> **TASK OBJECTIVE**: Each entry should be given again exactly, with any image left out.

(INFORMATION PROVIDED)

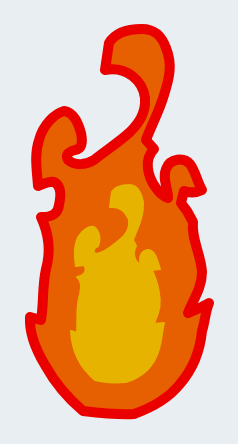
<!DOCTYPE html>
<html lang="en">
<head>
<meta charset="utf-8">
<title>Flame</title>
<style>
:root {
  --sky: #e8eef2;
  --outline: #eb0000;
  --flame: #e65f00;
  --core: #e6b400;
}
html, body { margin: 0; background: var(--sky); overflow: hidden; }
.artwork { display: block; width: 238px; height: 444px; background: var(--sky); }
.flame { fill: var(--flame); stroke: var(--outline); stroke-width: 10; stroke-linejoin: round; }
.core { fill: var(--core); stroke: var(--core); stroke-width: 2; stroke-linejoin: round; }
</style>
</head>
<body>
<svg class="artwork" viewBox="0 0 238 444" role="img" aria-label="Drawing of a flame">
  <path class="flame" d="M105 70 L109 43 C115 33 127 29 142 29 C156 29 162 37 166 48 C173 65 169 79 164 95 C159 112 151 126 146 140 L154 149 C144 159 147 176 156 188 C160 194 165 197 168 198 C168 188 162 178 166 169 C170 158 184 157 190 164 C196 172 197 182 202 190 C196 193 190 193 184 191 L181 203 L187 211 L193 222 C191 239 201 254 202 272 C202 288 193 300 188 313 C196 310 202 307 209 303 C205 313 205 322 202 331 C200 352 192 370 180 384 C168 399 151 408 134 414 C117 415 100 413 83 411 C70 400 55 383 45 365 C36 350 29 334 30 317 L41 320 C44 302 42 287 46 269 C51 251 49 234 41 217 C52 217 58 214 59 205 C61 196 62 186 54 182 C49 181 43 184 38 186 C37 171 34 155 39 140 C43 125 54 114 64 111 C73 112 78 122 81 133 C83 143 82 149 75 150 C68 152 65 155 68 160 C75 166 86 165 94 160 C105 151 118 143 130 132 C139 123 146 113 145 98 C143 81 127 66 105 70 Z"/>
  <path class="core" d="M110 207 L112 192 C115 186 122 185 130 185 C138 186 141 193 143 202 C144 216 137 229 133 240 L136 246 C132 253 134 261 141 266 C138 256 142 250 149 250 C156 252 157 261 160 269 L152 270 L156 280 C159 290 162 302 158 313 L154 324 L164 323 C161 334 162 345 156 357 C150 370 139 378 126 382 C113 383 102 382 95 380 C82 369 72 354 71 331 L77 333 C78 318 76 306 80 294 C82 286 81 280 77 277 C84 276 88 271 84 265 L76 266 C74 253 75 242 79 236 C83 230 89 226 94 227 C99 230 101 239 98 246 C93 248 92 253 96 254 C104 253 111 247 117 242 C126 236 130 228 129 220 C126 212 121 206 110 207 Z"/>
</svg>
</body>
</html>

(End INFORMATION PROVIDED)

> **ANSWER TO THIS PROBLEM**:
<!DOCTYPE html>
<html lang="en">
<head>
<meta charset="utf-8">
<title>Flame</title>
<style>
:root {
  --sky: #e8eef2;
  --outline: #eb0000;
  --flame: #e65f00;
  --core: #e6b400;
}
html, body { margin: 0; background: var(--sky); overflow: hidden; }
.artwork { display: block; width: 238px; height: 444px; background: var(--sky); }
.flame { fill: var(--flame); stroke: var(--outline); stroke-width: 10; stroke-linejoin: round; }
.core { fill: var(--core); stroke: var(--core); stroke-width: 2; stroke-linejoin: round; }
</style>
</head>
<body>
<svg class="artwork" viewBox="0 0 238 444" role="img" aria-label="Drawing of a flame">
  <path class="flame" d="M105 70 L109 43 C115 33 127 29 142 29 C156 29 162 37 166 48 C173 65 169 79 164 95 C159 112 151 126 146 140 L154 149 C144 159 147 176 156 188 C160 194 165 197 168 198 C168 188 162 178 166 169 C170 158 184 157 190 164 C196 172 197 182 202 190 C196 193 190 193 184 191 L181 203 L187 211 L193 222 C191 239 201 254 202 272 C202 288 193 300 188 313 C196 310 202 307 209 303 C205 313 205 322 202 331 C200 352 192 370 180 384 C168 399 151 408 134 414 C117 415 100 413 83 411 C70 400 55 383 45 365 C36 350 29 334 30 317 L41 320 C44 302 42 287 46 269 C51 251 49 234 41 217 C52 217 58 214 59 205 C61 196 62 186 54 182 C49 181 43 184 38 186 C37 171 34 155 39 140 C43 125 54 114 64 111 C73 112 78 122 81 133 C83 143 82 149 75 150 C68 152 65 155 68 160 C75 166 86 165 94 160 C105 151 118 143 130 132 C139 123 146 113 145 98 C143 81 127 66 105 70 Z"/>
  <path class="core" d="M110 207 L112 192 C115 186 122 185 130 185 C138 186 141 193 143 202 C144 216 137 229 133 240 L136 246 C132 253 134 261 141 266 C138 256 142 250 149 250 C156 252 157 261 160 269 L152 270 L156 280 C159 290 162 302 158 313 L154 324 L164 323 C161 334 162 345 156 357 C150 370 139 378 126 382 C113 383 102 382 95 380 C82 369 72 354 71 331 L77 333 C78 318 76 306 80 294 C82 286 81 280 77 277 C84 276 88 271 84 265 L76 266 C74 253 75 242 79 236 C83 230 89 226 94 227 C99 230 101 239 98 246 C93 248 92 253 96 254 C104 253 111 247 117 242 C126 236 130 228 129 220 C126 212 121 206 110 207 Z"/>
</svg>
</body>
</html>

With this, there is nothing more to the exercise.